When Typhoon Haiyan struck the Philippines last November, Sean Milliken, the director of nonprofit strategy at eBay, quickly got in touch with disaster response charities like the American Red Cross and Save the Children. Within 24 hours, he was sending out campaign appeals on several charities’ behalf to eBay and PayPal users in countries around the world.
Now eBay has put together a neat visualization that shows the outpouring of giving that happened across all of its platforms in the 30 days after the typhoon.
Click here for the interactive version, and you can see each donation along with where it came from in the world. In total, 563,622 people from 162 countries used eBay or PayPal to donate a total of $23 million in the 30 days after the typhoon made landfall, killing more than 6,000 people and leaving millions of people homeless. Some was in response to the company’s direct appeals, but many people also used PayPal to give directly to charities on their own.
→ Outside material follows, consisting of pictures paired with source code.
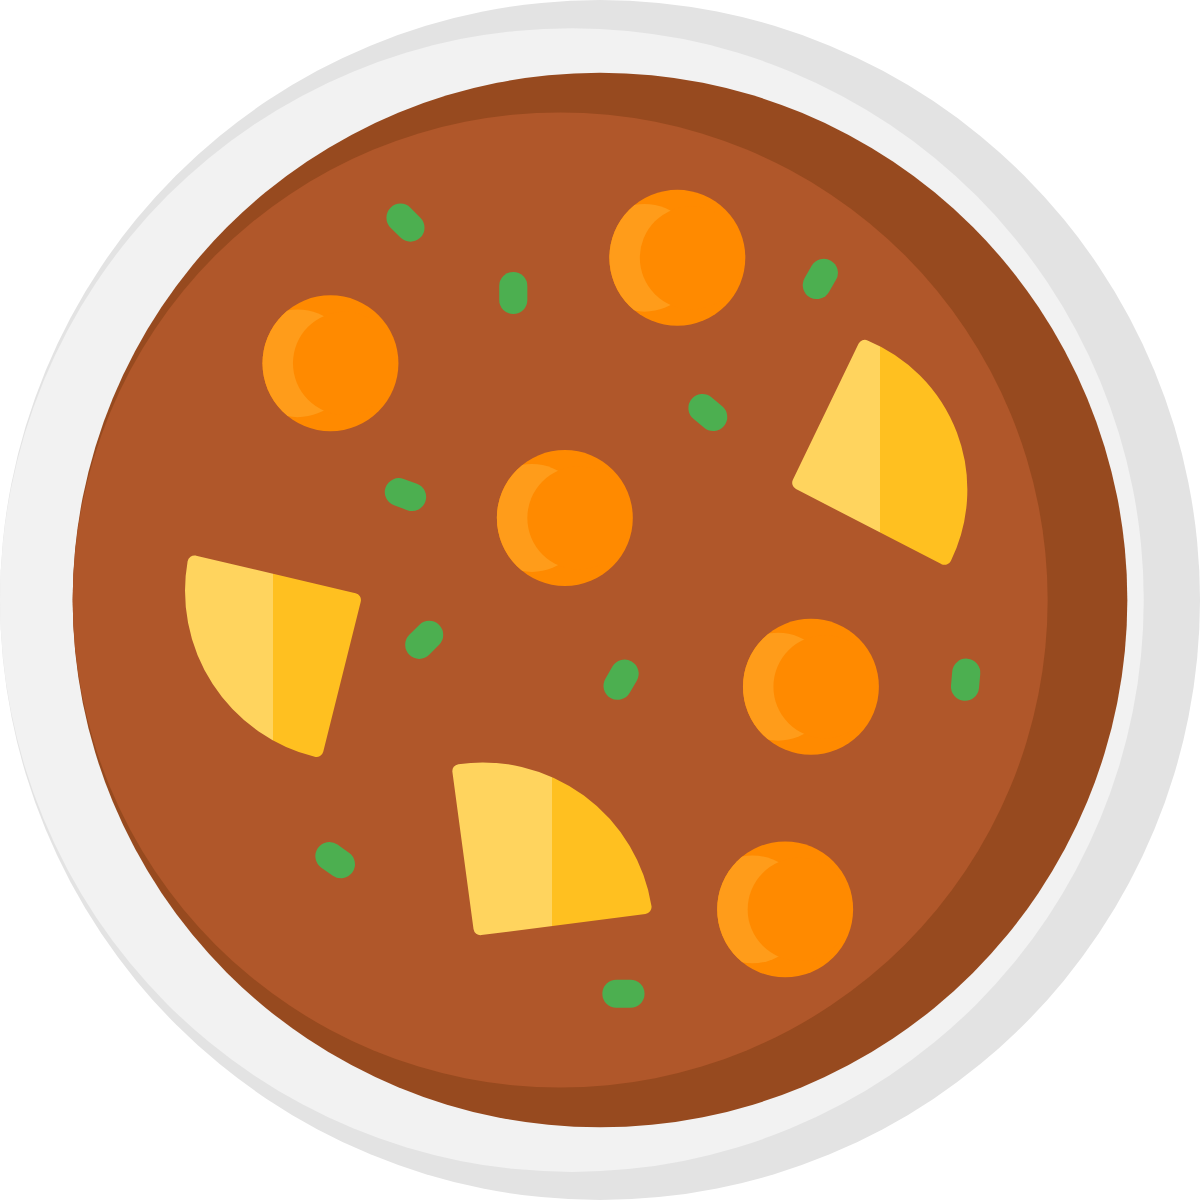
<!DOCTYPE html>
<html lang="en">
<head>
<meta charset="utf-8">
<title>Vegetable Curry Bowl</title>
<link rel="stylesheet" href="https://fonts.googleapis.com/css2?family=Roboto&display=swap">
<style>
  :root {
    --page-bg: #ffffff;
    --plate: #f2f2f2;
    --plate-shade: #e3e3e3;
    --curry: #b0572a;
    --curry-shade: #974a1f;
    --carrot-light: #ff9c1a;
    --carrot: #ff8a00;
    --potato-light: #ffd45e;
    --potato: #ffc020;
    --pea: #4caf50;
  }
  html, body {
    margin: 0;
    width: 1200px;
    height: 1200px;
    overflow: hidden;
    background: var(--page-bg);
    font-family: "Roboto", sans-serif;
  }
  .curry-bowl { display: block; width: 1200px; height: 1200px; }
  .plate { fill: var(--plate); }
  .plate-shade { fill: var(--plate-shade); }
  .curry { fill: var(--curry); }
  .curry-shade { fill: var(--curry-shade); }
  .carrot { fill: var(--carrot); }
  .carrot-highlight { fill: var(--carrot-light); }
  .pea { fill: var(--pea); }
  .potato { stroke-linejoin: round; stroke-width: 6; }
</style>
</head>
<body>
<svg class="curry-bowl" viewBox="0 0 512 512" role="img" aria-label="Bowl of vegetable curry">
  <defs>
    <linearGradient id="potato-tone" x1="0" y1="0" x2="1" y2="0">
      <stop offset="0.5" stop-color="var(--potato-light)"/>
      <stop offset="0.5" stop-color="var(--potato)"/>
    </linearGradient>
    <clipPath id="carrot-clip"><circle r="29"/></clipPath>
    <g id="carrot-slice">
      <circle class="carrot" r="29"/>
      <circle class="carrot-highlight" cx="-14" r="23" clip-path="url(#carrot-clip)"/>
      <circle class="carrot" cx="6" r="22"/>
    </g>
    <rect id="pea" class="pea" x="-6" y="-9" width="12" height="18" rx="6"/>
  </defs>

  <g class="plate-group">
    <circle class="plate-shade" cx="256" cy="256" r="256"/>
    <circle class="plate" cx="244" cy="256" r="244"/>
  </g>

  <g class="curry-group">
    <circle class="curry-shade" cx="256" cy="256" r="225"/>
    <circle class="curry" cx="239" cy="256" r="208"/>
  </g>

  <g class="carrots">
    <use href="#carrot-slice" x="289" y="110"/>
    <use href="#carrot-slice" x="141" y="155"/>
    <use href="#carrot-slice" x="241" y="221"/>
    <use href="#carrot-slice" x="346" y="293"/>
    <use href="#carrot-slice" x="335" y="388"/>
  </g>

  <g class="potatoes" fill="url(#potato-tone)" stroke="url(#potato-tone)">
    <path class="potato" d="M341 206 L369 148 A66 66 0 0 1 403 238 Z"/>
    <path class="potato" d="M83 240 L151 256 L135 320 A70 70 0 0 1 83 240 Z"/>
    <path class="potato" d="M196 329 L205 396 L275 387 A70 70 0 0 0 196 329 Z"/>
  </g>

  <g class="peas">
    <use href="#pea" transform="translate(173 95) rotate(-45)"/>
    <use href="#pea" transform="translate(219 125)"/>
    <use href="#pea" transform="translate(350 119) rotate(30)"/>
    <use href="#pea" transform="translate(302 176) rotate(-50)"/>
    <use href="#pea" transform="translate(173 211) rotate(-70)"/>
    <use href="#pea" transform="translate(181 273) rotate(45)"/>
    <use href="#pea" transform="translate(265 290) rotate(30)"/>
    <use href="#pea" transform="translate(412 290) rotate(5)"/>
    <use href="#pea" transform="translate(143 367) rotate(-55)"/>
    <use href="#pea" transform="translate(266 424) rotate(90)"/>
  </g>
</svg>
</body>
</html>
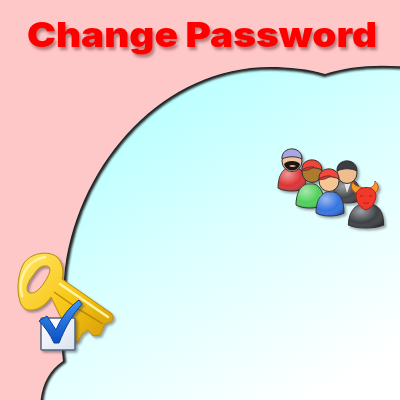
<!DOCTYPE html>
<html lang="en">
<head>
<meta charset="utf-8">
<title>Change Password</title>
<style>
:root { --pink: #ffc8c8; --title: #ff0000; --ink: #333; }
html, body { margin: 0; }
body { width: 400px; height: 400px; overflow: hidden; }
.panel { position: relative; width: 400px; height: 400px; overflow: hidden; background: var(--pink); }
.panel svg { position: absolute; inset: 0; display: block; }
.title { margin: 0; }
.title text { font: 900 34px Inter, "DejaVu Sans", sans-serif; fill: var(--title); filter: drop-shadow(2px 3px 1.5px rgba(110, 40, 40, .5)); }
.outline { stroke: var(--ink); stroke-width: 1; stroke-linejoin: round; }
</style>
</head>
<body>
<main class="panel">
<svg width="400" height="400" viewBox="0 0 400 400" aria-hidden="true">
  <defs>
    <linearGradient id="sky" gradientUnits="userSpaceOnUse" x1="130" y1="100" x2="310" y2="400">
      <stop offset="0" stop-color="#b8ffff"/><stop offset=".45" stop-color="#dcffff"/><stop offset="1" stop-color="#fff"/>
    </linearGradient>
    <linearGradient id="gold" x1="0" y1="0" x2="1" y2="1">
      <stop offset="0" stop-color="#ffe566"/><stop offset=".5" stop-color="#f8c91c"/><stop offset="1" stop-color="#d39a00"/>
    </linearGradient>
    <linearGradient id="paper" x1="0" y1="0" x2="1" y2="1">
      <stop offset="0" stop-color="#fff"/><stop offset="1" stop-color="#d9e2f0"/>
    </linearGradient>
    <linearGradient id="tick" x1="0" y1="0" x2="0" y2="1">
      <stop offset="0" stop-color="#3f94f5"/><stop offset="1" stop-color="#0a4fc4"/>
    </linearGradient>
    <radialGradient id="shine" cx=".35" cy=".3" r=".8">
      <stop offset="0" stop-color="#fff" stop-opacity=".5"/><stop offset=".6" stop-color="#fff" stop-opacity="0"/><stop offset="1" stop-color="#000" stop-opacity=".25"/>
    </radialGradient>
    <filter id="edge" x="-10%" y="-10%" width="120%" height="120%"><feGaussianBlur stdDeviation="1.3"/></filter>
    <filter id="soft" x="-30%" y="-30%" width="160%" height="160%"><feDropShadow dx="2" dy="2" stdDeviation="1.2" flood-color="#334" flood-opacity=".45"/></filter>
    <path id="cloud" d="M40 410C40 388 48 371 63 361C60 340 61 310 65 268C80 160 165 67 270 67C290 67 308 69 325 74C349 66 376 64 410 67V410Z"/>
    <path id="body" d="M-14 27C-14 16-10 8-3 6H4C11 8 14 16 14 27C7 31-7 31-14 27Z"/>
    <ellipse id="head" rx="10" ry="10.5"/>
    <path id="cap" d="M-10-2C-11-15 10-16 10-2C4-5-4-5-10-2Z"/>
    <clipPath id="inside"><use href="#cloud"/></clipPath>
  </defs>

  <g class="cloud">
    <use href="#cloud" fill="url(#sky)"/>
    <g clip-path="url(#inside)">
      <use href="#cloud" fill="none" stroke="#222" stroke-width="6" filter="url(#edge)"/>
    </g>
  </g>

  <g class="people outline" filter="url(#soft)">
    <g class="bearded-man" transform="translate(292 161)">
      <use href="#body" fill="#dc3434"/><use href="#body" fill="url(#shine)" stroke="none"/>
      <use href="#head" fill="#f0c49c"/>
      <path d="M-8 3C-5-1 5-1 8 3C7 11-6 12-8 3Z" fill="#1c1614" stroke="none"/>
      <path d="M-3 5Q0 3 4 5Q1 7-3 5Z" fill="#e8b898" stroke="none"/>
      <use href="#cap" fill="#aaa6e0"/>
    </g>
    <g class="black-cap-man" transform="translate(347 173)">
      <use href="#body" fill="#45474c"/><use href="#body" fill="url(#shine)" stroke="none"/>
      <path d="M-3 9L0 20L4 9Z" fill="#e8e8e8" stroke="none"/>
      <use href="#head" fill="#efbd8e"/>
      <use href="#cap" fill="#3b3d43"/>
    </g>
    <g class="green-shirt-man" transform="translate(312 172)">
      <g transform="translate(-2 6)"><use href="#body" fill="#4fd05a"/><use href="#body" fill="url(#shine)" stroke="none"/></g>
      <use href="#head" fill="#ae7a2e"/>
      <use href="#cap" fill="#f04438"/>
      <path d="M-11-1Q-6-6 2-5Q-3-1-11-1Z" fill="#d8302a" stroke-width=".6"/>
    </g>
    <g class="blue-shirt-man" transform="translate(329 181)">
      <g transform="translate(1 5)"><use href="#body" fill="#3474e2"/><use href="#body" fill="url(#shine)" stroke="none"/></g>
      <use href="#head" fill="#f6c594"/>
      <use href="#cap" fill="#f4473e"/>
      <path d="M-11-1Q-6-6 2-5Q-3-1-11-1Z" fill="#dc322c" stroke-width=".6"/>
    </g>
    <g class="horned-user" transform="translate(366 197)">
      <g transform="matrix(1.25 0 0 1 0 1)"><use href="#body" fill="#3e4045"/><use href="#body" fill="url(#shine)" stroke="none"/></g>
      <path d="M-8-3C-15-6-16-11-13-15C-12-11-8-11-3-9ZM8-3C14-7 13-12 9-16C9-12 7-10 3-9Z" fill="#f79a2c" stroke="#b0541a"/>
      <path d="M-10-2C-9-12 9-12 10-2C10 6 5 11 0 13C-5 11-10 6-10-2Z" fill="#f2392a" stroke="#a8201a"/>
      <path d="M-6-1H-3M3-1H6M-3 6H3" fill="none" stroke="#b81c16" stroke-width="1.2"/>
    </g>
  </g>

  <g class="key" filter="url(#soft)">
    <path d="M24 263C31 253 48 250 57 257C63 263 64 272 62 279L111 313C115 317 113 322 108 323L105 324L100 335L93 336L88 330L82 334L78 342L70 342L66 328L51 297C45 306 37 311 28 310C16 308 15 278 24 263ZM32 277C27 283 25 292 30 293C36 294 42 287 47 278C51 271 51 266 46 266C40 265 36 271 32 277Z" fill="url(#gold)" fill-rule="evenodd" stroke="#b98a0c"/>
    <path d="M22 296C17 277 28 260 45 257M60 284L108 317" fill="none" stroke="#fff3a0" stroke-width="2.5" stroke-linecap="round"/>
    <path d="M54 292L80 310L103 324" fill="none" stroke="#c08a00" stroke-width="1.5"/>
  </g>
  <g class="checkbox" filter="url(#soft)">
    <rect x="41" y="318" width="34" height="32" rx="1" fill="url(#paper)" stroke="#53657f" stroke-width="1.5"/>
    <path d="M39 321L47 316L56 330C61 318 69 307 79 300L82 304C72 315 65 328 59 343H54C50 334 45 327 39 321Z" fill="url(#tick)" stroke="#0b419f"/>
  </g>
</svg>
<h1 class="title">
  <svg width="400" height="66" viewBox="0 0 400 66">
    <text x="27" y="47" textLength="350" lengthAdjust="spacingAndGlyphs">Change Password</text>
  </svg>
</h1>
</main>
</body>
</html>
Eighty percent of the $23 million was raised in the first 10 days.
Those donations came from three sources, as you can see in the visualization: People who used PayPal to send money to a charitable organization, eBay sellers who checked a box to donate a portion of their profits to charity, and eBay buyers who opted to give charity while making a purchase. (eBay did not collect any fees for the vast majority of donations, with the exception of one charity in one country that was a special case, according to Milliken.)
“One of the things that stands out to me is how small acts of giving can have an impact,” says Milliken, noting that people gave anywhere from one penny to $20,000. Interestingly, at more than $300,000, the Philippines itself gave the fourth largest dollar amount among nations. “This really was a story of scale, and that was what we are trying to bring through in the data visualization,” he says.
All in all, the $23 million represented only about 4.5% of donations made through eBay and PayPal platforms in 2013, which totaled to $4.9 billion. But the disaster marked one of the largest charitable responses on eBay’s platforms to date to a single major event, though Milliken attributes this as much to the company’s savvier and faster response appeals as to people’s increased levels of digital giving. For comparison, people used eBay and PayPal to donate $10 million in the wake of Hurricane Sandy.
Explore the graphic here.